The decision by the three-judge bench was not unanimous.

The matter concerns Efthymios Bouloutas, former CEO of Laiki Bank (February 2008 to December 2011).

In October 2013 the Securities & Exchange Commission (SEC) had slapped an administrative fine of €100,000 on Bouloutas. The banker then challenged the action with the administrative court.

But the court found against him and ordered him to pay the fine.

According to the administrative court’s findings, during a news conference Bouloutas, responding to a journalist’s question, stated: “The [Laiki] Group] is robust, it has liquidity and at the moment it does not need capital, so any reference to an increase in capital does not apply.”

The SEC had then investigated the matter, concluding that his statement was misleading given that, at the time, Laiki did not have the required regulatory liquidity and moreover it was drawing liquidity from the Emergency Liquidity Assistance mechanism.

Following the administrative court’s ruling, Bouloutas appealed with the Appeals Court, which recently found in the banker’s favour and voided the SEC fine.

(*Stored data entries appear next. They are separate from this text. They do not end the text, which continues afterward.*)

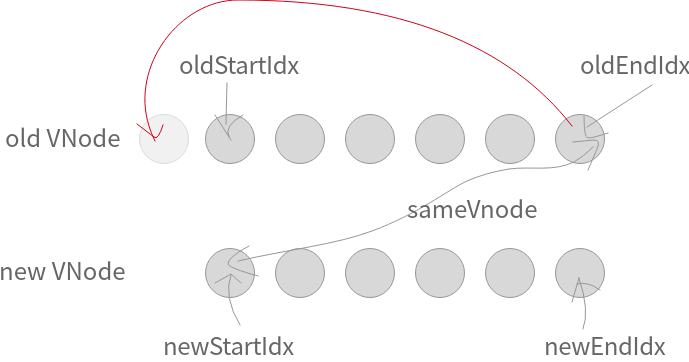
<!DOCTYPE html>
<html lang="en">
<head>
<meta charset="utf-8">
<title>VNode diff: moving the end node to the start</title>
<style>
:root {
  --paper: #ffffff;
  --text: #666666;
  --node: #d8d8d8;
  --outline: #979797;
  --move: #d0021b;
}
* { box-sizing: border-box; margin: 0; }
html, body { overflow: hidden; background: var(--paper); }
.diagram {
  position: relative;
  width: 689px;
  height: 362px;
  overflow: hidden;
  background: var(--paper);
  color: var(--text);
  font: 400 24px/30px "Noto Sans CJK JP", "Open Sans", sans-serif;
}
.nodes {
  position: absolute;
  left: 139px;
  display: flex;
  gap: 20px;
  padding: 0;
  list-style: none;
}
.nodes-old { top: 114px; }
.nodes-new { top: 248px; left: 205px; }
.node {
  flex: none;
  width: 50px;
  height: 50px;
  border: 1px solid var(--outline);
  border-radius: 50%;
  background: var(--node);
}
.node-moved { margin-right: -4px; opacity: .35; }
.connectors {
  position: absolute;
  inset: 0;
  fill: none;
  stroke: var(--outline);
  stroke-width: 1;
  stroke-linecap: square;
}
.connectors .move { stroke: var(--move); }
.label { position: absolute; white-space: nowrap; }
.index { letter-spacing: -.4px; }
.old-title { left: 5px; top: 122px; }
.new-title { left: -1px; top: 255px; }
.old-start { left: 179px; top: 49px; }
.old-end { left: 580px; top: 49px; }
.same { left: 407px; top: 193px; }
.new-start { left: 163px; top: 330px; }
.new-end { left: 544px; top: 330px; }
</style>
</head>
<body>
<main class="diagram">
  <ul class="nodes nodes-old" aria-label="Old nodes">
    <li class="node node-moved"></li>
    <li class="node"></li>
    <li class="node"></li>
    <li class="node"></li>
    <li class="node"></li>
    <li class="node"></li>
    <li class="node"></li>
  </ul>
  <ul class="nodes nodes-new" aria-label="New nodes">
    <li class="node"></li>
    <li class="node"></li>
    <li class="node"></li>
    <li class="node"></li>
    <li class="node"></li>
    <li class="node"></li>
  </ul>

  <svg class="connectors" width="689" height="362" viewBox="0 0 689 362" aria-hidden="true">
    <g class="move">
      <path d="M572 126C510 46 402 0 238 0C180 0 130 66 149 126Q151 133 155 141"/>
      <path d="M137 124L154 137Q158 141 163 125"/>
    </g>
    <g class="old-start-pointer">
      <path d="M227 83L226 124"/>
      <path d="M215 115L231 140M243 115Q223 126 229 137"/>
    </g>
    <g class="old-end-pointer">
      <path d="M652 85L587 127"/>
      <path d="M584 116Q584 138 588 138Q593 138 608 133"/>
    </g>
    <g class="same-node-link">
      <path d="M238 261C290 249 334 245 372 231C418 214 446 191 467 181Q485 173 509 169C532 166 553 172 574 162Q583 157 593 147"/>
      <path d="M573 142L594 140Q601 140 597 149L588 170"/>
      <path d="M249 246Q228 257 228 264Q229 268 258 276"/>
    </g>
    <g class="new-start-pointer">
      <path d="M240 325Q223 297 231 275"/>
      <path d="M215 283L231 274L241 283"/>
    </g>
    <g class="new-end-pointer">
      <path d="M583 329Q590 311 579 278"/>
      <path d="M572 302L579 278M577 284Q588 281 600 290"/>
    </g>
  </svg>

  <h2 class="label old-title" style="font: inherit">old VNode</h2>
  <h2 class="label new-title" style="font: inherit">new VNode</h2>
  <p class="label index old-start">oldStartIdx</p>
  <p class="label index old-end">oldEndIdx</p>
  <p class="label same">sameVnode</p>
  <p class="label index new-start">newStartIdx</p>
  <p class="label index new-end">newEndIdx</p>
</main>
</body>
</html>
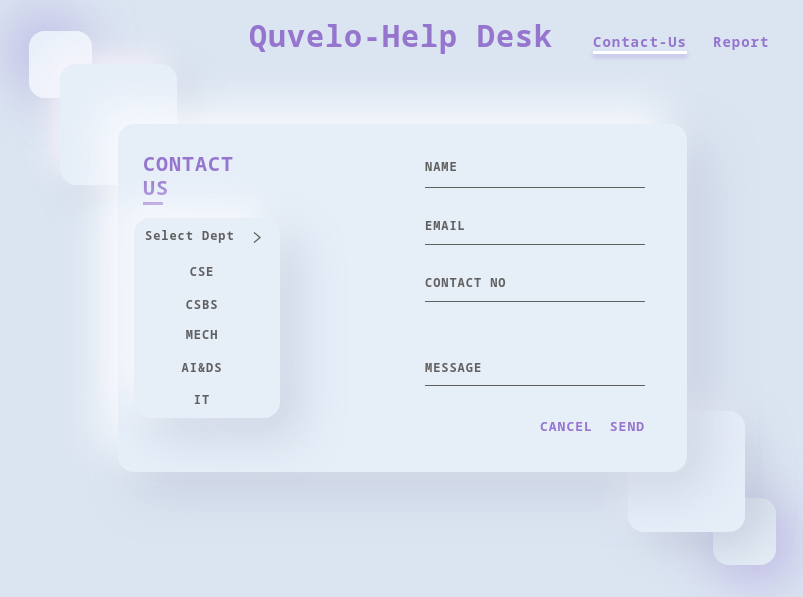
<!DOCTYPE html>
<html lang="en">
<head>
<meta charset="utf-8">
<title>Quvelo-Help Desk</title>
<style>
:root {
  --page: #dbe5f1;
  --surface: #e6eef8;
  --purple: #9575cd;
  --lilac: #b9a3e3;
  --ink: #606060;
  --glow: rgba(250, 252, 255, .9);
  --shade: rgba(160, 168, 190, .34);
  --violet-haze: rgba(168, 146, 222, .6);
}
* { box-sizing: border-box; margin: 0; padding: 0; }
body {
  position: relative;
  width: 803px;
  height: 597px;
  overflow: hidden;
  background: var(--page);
  color: var(--ink);
  font: 700 12px/20px "Noto Sans Mono", "Liberation Mono", monospace;
  letter-spacing: .95px;
}
a { color: var(--purple); text-decoration: none; }

.tile { position: absolute; border-radius: 16px; background: var(--surface); }
.tile-small { width: 63px; height: 67px; }
.tile-medium { width: 117px; height: 121px; }
.top-small {
  left: 29px; top: 31px;
  background: linear-gradient(135deg, #e8eff9, #f2f7fd);
  box-shadow: -16px -14px 56px var(--violet-haze), 20px 20px 50px rgba(160, 168, 190, .2);
}
.top-medium {
  left: 60px; top: 64px;
  box-shadow: -10px -10px 30px rgba(249, 244, 253, .85), 14px 14px 36px var(--shade);
}
.bottom-small {
  left: 713px; top: 498px;
  background: linear-gradient(160deg, #d6e0eb, #e4edf6);
  box-shadow: 14px 14px 56px var(--violet-haze), -14px -14px 50px rgba(160, 150, 200, .3);
}
.bottom-medium {
  left: 628px; top: 411px;
  box-shadow: -10px -10px 30px rgba(246, 246, 253, .6), 12px 12px 36px var(--shade);
}

.masthead {
  position: relative;
  display: flex;
  align-items: baseline;
  padding-left: 249px;
}
.masthead h1 {
  width: 304px;
  font-size: 30px;
  line-height: 71px;
  letter-spacing: 1px;
  color: var(--purple);
  white-space: nowrap;
}
.menu {
  display: flex;
  gap: 26px;
  margin-left: 40px;
  font-size: 14px;
  line-height: 18px;
  letter-spacing: 1px;
}
.menu a { position: relative; white-space: nowrap; }
.menu .current::after {
  content: "";
  position: absolute;
  left: 0; top: 18px;
  width: 94px; height: 3px;
  background: #fff;
  box-shadow: 0 3px 4px rgba(165, 140, 225, .55);
}

.card {
  position: absolute;
  left: 118px; top: 124px;
  width: 569px; height: 348px;
  display: grid;
  grid-template-columns: 291px 220px;
  padding: 28px 0 0 16px;
  border-radius: 16px;
  background: var(--surface);
  box-shadow: -20px -20px 40px var(--glow), 20px 20px 50px var(--shade);
}
.card h2 {
  height: 66px;
  padding-left: 9px;
  font-size: 20px;
  line-height: 24px;
  letter-spacing: 1px;
  color: var(--purple);
}
.card h2::after {
  content: "";
  display: block;
  width: 20px; height: 3px;
  margin-top: 2px;
  background: var(--purple);
}
.departments {
  position: relative;
  width: 146px; height: 200px;
  padding: 8px 10px 0 0;
  border-radius: 16px;
  background: var(--surface);
  box-shadow: -16px -16px 36px rgba(250, 252, 255, .85), 20px 20px 44px var(--shade);
}
.department-label {
  display: flex;
  align-items: center;
  height: 20px;
  margin-bottom: 16px;
  padding-left: 11px;
  white-space: nowrap;
}
.chevron { position: absolute; left: 118px; top: 13px; width: 10px; height: 13px; }
.departments ul {
  display: grid;
  grid-template-rows: 33px 30px 33px 32px 20px;
  list-style: none;
  text-align: center;
}

.field { height: 29px; margin-top: 28px; border-bottom: 1px solid var(--ink); }
.field-name { height: 31px; margin-top: 5px; }
.field-message { height: 28px; margin-top: 56px; }
.actions {
  display: flex;
  justify-content: flex-end;
  gap: 17px;
  margin-top: 30px;
  font-size: 13px;
  letter-spacing: 1px;
}
</style>
</head>
<body>
  <div class="tile tile-small top-small"></div>
  <div class="tile tile-medium top-medium"></div>
  <div class="tile tile-small bottom-small"></div>
  <div class="tile tile-medium bottom-medium"></div>

  <header class="masthead">
    <h1>Quvelo-Help Desk</h1>
    <nav class="menu">
      <a class="current" href="#">Contact-Us</a>
      <a href="#">Report</a>
    </nav>
  </header>

  <main class="card">
    <section>
      <h2>CONTACT<br>US</h2>
      <div class="departments">
        <div class="department-label">Select Dept
          <svg class="chevron" viewBox="0 0 10 13" aria-hidden="true"><path d="M2 1.5 8 6.5 2 11.5" fill="none" stroke="#606060" stroke-width="1.3"/></svg>
        </div>
        <ul>
          <li>CSE</li>
          <li>CSBS</li>
          <li>MECH</li>
          <li>AI&amp;DS</li>
          <li>IT</li>
        </ul>
      </div>
    </section>
    <section>
      <div class="field field-name">NAME</div>
      <div class="field">EMAIL</div>
      <div class="field">CONTACT NO</div>
      <div class="field field-message">MESSAGE</div>
      <div class="actions">
        <a href="#">CANCEL</a>
        <a href="#">SEND</a>
      </div>
    </section>
  </main>
</body>
</html>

In November 2018, Nicosia criminal court found Bouloutas and three other senior Laiki executives guilty of market manipulation and submitting false or misleading information while publishing an interim consolidated financial statement in November 2011, in which they omitted to include a goodwill writedown of €330 million for Marfin Popular Bank’s – as Laiki was then known – operations in Greece.

Bouloutas was fined €150,000 but walked away without a prison sentence.

Laiki Bank was shuttered in March 2013 as part of the island’s bailout agreement with international lenders following a banking crisis.